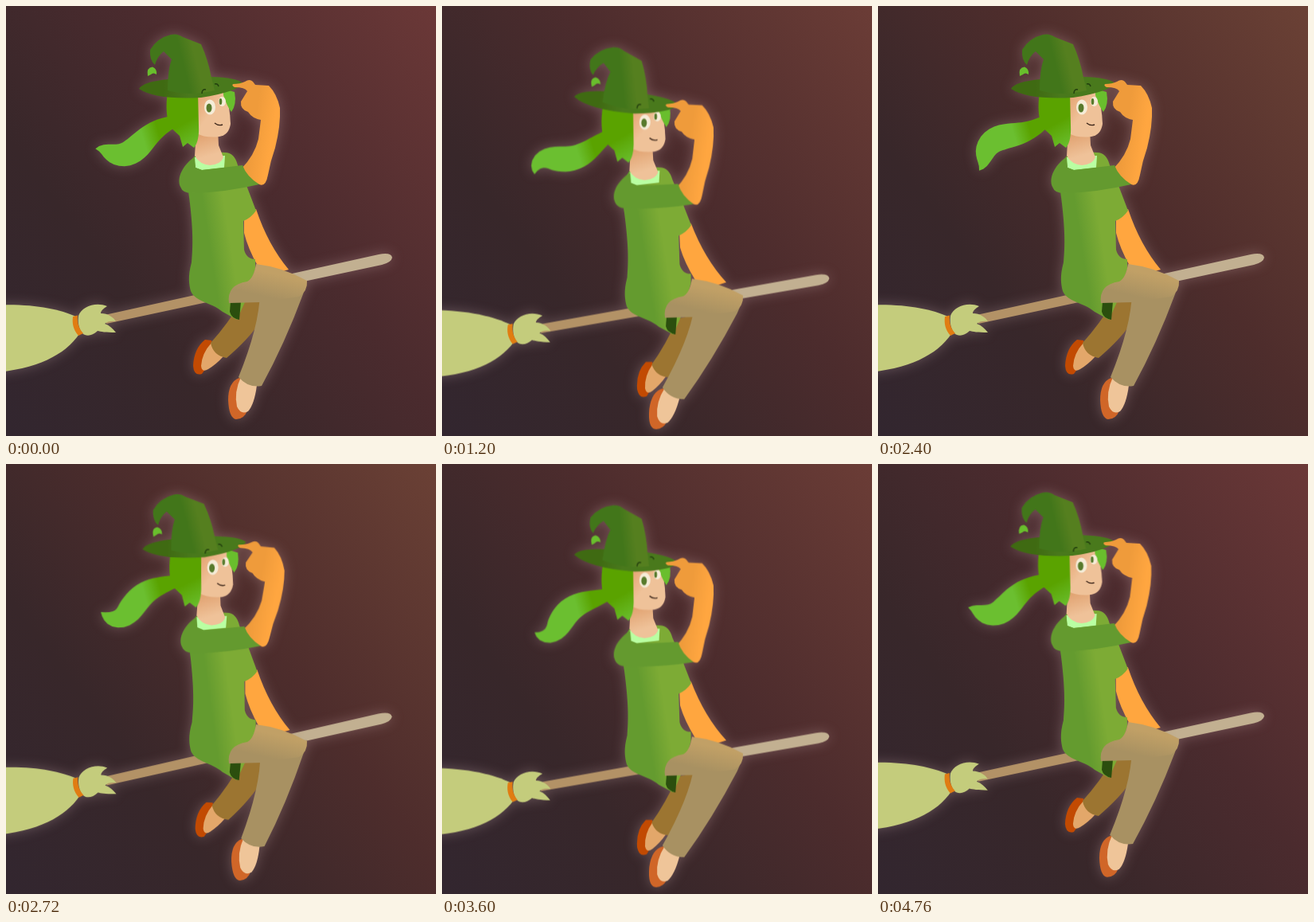
Write an HTML page that moves like this. It is 540 px wide and 540 px high and loops after 4.8 s.

```html
<!DOCTYPE html>
<html lang="en">
<head>
<meta charset="utf-8">
<title>Witch on a broom</title>
<style>
  html, body { margin: 0; width: 100%; height: 100%; overflow: hidden; }
  svg { display: block; width: 100vw; height: 100vh; }
  #witch { filter: drop-shadow(0 0 8px rgba(255, 220, 225, .25)); }
</style>
</head>
<body>
<svg viewBox="0 0 540 540">
  <defs id="defs"></defs>
  <g id="witch">
    <g id="broom">
      <path fill="url(#stickFill)" d="M124 388L468 312Q484 309 485 316Q484 322 472 325L126 399Z"/>
      <path fill="#c4cc7c" d="M-20 376C30 373 65 380 88 390L92 412C74 438 40 456 -20 461Z"/>
      <path fill="#c4cc7c" d="M91 389C95 378 112 371 127 377C122 380 119 383 119 386C128 386 135 391 138 396C132 395 127 396 124 399C130 401 134 405 138 410C125 410 119 409 115 408C108 415 100 415 96 411C91 405 90 396 91 389Z"/>
      <path fill="#e07c12" d="M84 390L90 388.500C89 398 92 406 97 411L91 414C84 406 83 398 84 390Z"/>
    </g>

    <g id="backLeg">
      <path fill="#c24a02" d="M250 419Q236 430 235 452Q236 465 246 462L262 440L258 420Z"/>
      <path fill="#e3a76a" d="M258 423Q246 436 245 452Q246 461 254 456Q264 450 273 440Q262 436 258 423Z"/>
      <path fill="#9c7531" d="M296 370L320 368L318 398Q305 418 277 442Q260 439 257 423Q278 400 296 370Z"/>
    </g>

    <g id="torso">
      <path id="lowArm" fill="#ffa63f" d="M299 264L314 255Q329 300 355 331L336 336L316 326Q304 305 299 285Z"/>
      <path fill="url(#shirtFill)" d="M237 188C228 200 228 225 230 240C235 280 235 300 233 322C228 340 230 350 232 358C238 372 258 372 272 384L290 394L300 372L313 330L313 318Q302 318 299 306L298 270Q308 266 314 257L303 228L291 200Q287 184 275 184Q255 182 237 188Z"/>
      <path fill="#2b4e0e" d="M282 371L295 371L293 394Q283 392 281 384Z"/>
      <path fill="#b9ffa2" d="M237 190L238 203L246 206L274 203L275 188Z"/>
      <path fill="url(#neckFill)" d="M239 155L237 188Q243 199 256 200Q270 199 273 190L267 175L266 155Z"/>

      <g id="head">
        <path id="tail" fill="url(#tailFill)"/>
        <path fill="url(#faceFill)" d="M238 108L275 106Q281 125 282 148Q280 162 268 164Q250 166 240 160Z"/>
        <path fill="#69be2d" d="M273 104L287 108Q290 124 283 133Q277 125 273 112Z"/>
        <path fill="url(#hairFill)" d="M203 108Q199 135 206 152L218 163L222 177L228 172L236 178Q243 170 242 150L241 108Z"/>
        <g id="eyes">
          <ellipse cx="256" cy="127" rx="7" ry="9.500" fill="#f5ecd8"/>
          <ellipse cx="255" cy="128" rx="3.500" ry="5.500" fill="#587a2c"/>
          <ellipse cx="271.500" cy="120" rx="4.500" ry="6" fill="#f5ecd8"/>
          <ellipse cx="269.500" cy="120" rx="1.800" ry="4" fill="#587a2c"/>
        </g>
        <path d="M262 147Q267 151 272 149" fill="none" stroke="#3a2418" stroke-width="1.400"/>
        <g id="hat">
          <path fill="url(#brimFill)" d="M167 104Q172 95 204 92L258 89Q290 90 297 97Q290 108 245 115Q188 118 167 104Z"/>
          <path fill="url(#hatFill)" d="M203 106Q203 80 208 67L198 57Q190 63 187 74Q180 68 181 55Q190 40 207 36Q215 34 222 39L245 48Q254 68 258 90L262 106Q230 114 203 106Z"/>
          <path id="leaf" fill="#69be2d" d="M178 88Q176 77 184 76.500Q190 79 189 86Q185 83 182 86Z"/>
        </g>
        <path fill="none" stroke="#23400e" stroke-width="1.500" d="M246 110Q246 104 251 105M262 98Q266 97 267 101"/>
      </g>

      <g id="upperArm">
        <path id="forearm" fill="url(#armFill)" d="M285 98Q294 98 300 95Q306 91 310 95L313 99L330 100Q340 110 344 128Q345 150 338 178Q332 195 329 212Q326 228 318 224Q303 218 295 205Q312 188 317 167L320 143Q309 141 304 133Q294 130 295 120L303 107Q300 102 287 102Q283 100 285 98Z"/>
        <path fill="#649a2f" d="M236 190C222 200 214 216 219 227Q222 236 236 235Q275 234 318 224Q302 214 297 200L246 206L238 203Z"/>
      </g>
    </g>

    <g id="frontLeg">
      <path fill="#d06628" d="M293 467Q279 472 279 495Q280 518 289 519Q299 519 303 508L315 476Z"/>
      <path fill="#efc599" d="M295 466Q286 485 290 503Q295 514 304 509Q312 500 315 476Z"/>
      <path fill="#a89162" d="M319 360Q318 402 292 466Q304 480 321 477Q350 424 373 362L378 345L330 345Z"/>
    </g>
    <path fill="url(#thighFill)" d="M314 324Q348 328 378 345Q379 358 368 365L320 372L280 373Q277 350 303 346Q311 342 314 324Z"/>
  </g>
</svg>
<script>
const LOOP = 4800, TAU = Math.PI * 2, DEG = Math.PI / 180;
const $ = id => document.getElementById(id);

// x1, y1, x2, y2, first colour, second colour
const gradients = {
  tailFill: [172, 166, 192, 160, '#6bbf30', '#5aa300'],
  hairFill: [226, 146, 242, 174, '#5aa300', '#69be2d'],
  stickFill: [240, 364, 375, 336, '#b39266', '#c2b091'],
  shirtFill: [254, 290, 280, 286, '#649b2f', '#7dab35'],
  neckFill: [248, 162, 256, 188, '#e2a473', '#efc299'],
  thighFill: [345, 338, 338, 368, '#c1a066', '#a89162'],
  faceFill: [240, 120, 258, 134, '#e7a878', '#efc299'],
  hatFill: [222, 70, 238, 66, '#42761a', '#557f1f'],
  brimFill: [198, 100, 230, 102, '#3f6a12', '#49791c'],
  armFill: [310, 160, 334, 164, '#ef9b3b', '#ffa640']
};
$('defs').innerHTML = Object.entries(gradients).map(([id, [x1, y1, x2, y2, a, b]]) =>
  `<linearGradient id="${id}" gradientUnits="userSpaceOnUse" x1="${x1}" y1="${y1}" x2="${x2}" y2="${y2}">
   <stop stop-color="${a}"/><stop offset="1" stop-color="${b}"/></linearGradient>`).join('');

// Nested joints: pivot x, y, degrees turned with the drop, degrees turned with the sway
const joints = {
  broom: [290, 355, 2.3, -1.2],
  backLeg: [330, 375, -7, -1],
  frontLeg: [327, 345, 7.3, -3.7],
  torso: [290, 370, -.5, 1.1],
  lowArm: [305, 262, -2, -.7],
  head: [255, 180, 1, .6],
  hat: [232, 100, 7, -4.5],
  leaf: [186, 50, -14, -3],
  upperArm: [232, 215, 4.4, 0],
  forearm: [318, 222, -4.5, 2.3]
};

// A chain of short steps whose heading ripples more strongly towards the tip
function tailPath(phase) {
  const steps = 24, length = 110, top = [], bottom = [];
  let x = 208, y = 146;
  for (let i = 0; i <= steps; i++) {
    const u = i / steps;
    const heading = DEG * (28 + (10 + 60 * u * u) * Math.cos(phase + DEG * (388 * u - 128)));
    const dx = -Math.cos(heading), dy = Math.sin(heading);
    const half = (8 + 20 * u) * (1 - u ** 3);
    top.push([x - dy * half, y + dx * half]);
    bottom.unshift([x + dy * half, y - dx * half]);
    x += dx * length / steps;
    y += dy * length / steps;
  }
  return `M${[...top, ...bottom].map(p => p.map(v => v.toFixed(1))).join('L')}Z`;
}

function draw(t) {
  const q = t / LOOP * TAU;
  const drop = (1 - Math.cos(2 * q)) / 2, sway = Math.sin(2 * q);
  $('witch').setAttribute('transform', `translate(0 ${18.5 * drop})`);
  for (const [id, [x, y, a, b]] of Object.entries(joints))
    $(id).setAttribute('transform', `rotate(${a * drop + b * sway} ${x} ${y})`);
  $('tail').setAttribute('d', tailPath(5 * q));

  const open = Math.min(1, Math.max(.08, Math.abs(t - 3000) / 100));
  $('eyes').setAttribute('transform', `translate(0 ${127 * (1 - open)}) scale(1 ${open})`);

  const warm = (1 - Math.cos(q)) / 2;
  document.body.style.background = `linear-gradient(53deg, #32262f, #38272a 30%,
    rgb(${75 + 3 * warm} ${43 + 2 * warm} ${46 - 2 * warm}) 60%, rgb(107 ${56 + 9 * warm} ${55 - 2 * warm}))`;
}

function frame() {
  draw(performance.now() % LOOP);
  requestAnimationFrame(frame);
}
frame();
</script>
</body>
</html>
```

· · · · ·

Task to complete =
Take every line from the data that includes the word "body".

Solution =
  html, body { margin: 0; width: 100%; height: 100%; overflow: hidden; }
<body>
  document.body.style.background = `linear-gradient(53deg, #32262f, #38272a 30%,
</body>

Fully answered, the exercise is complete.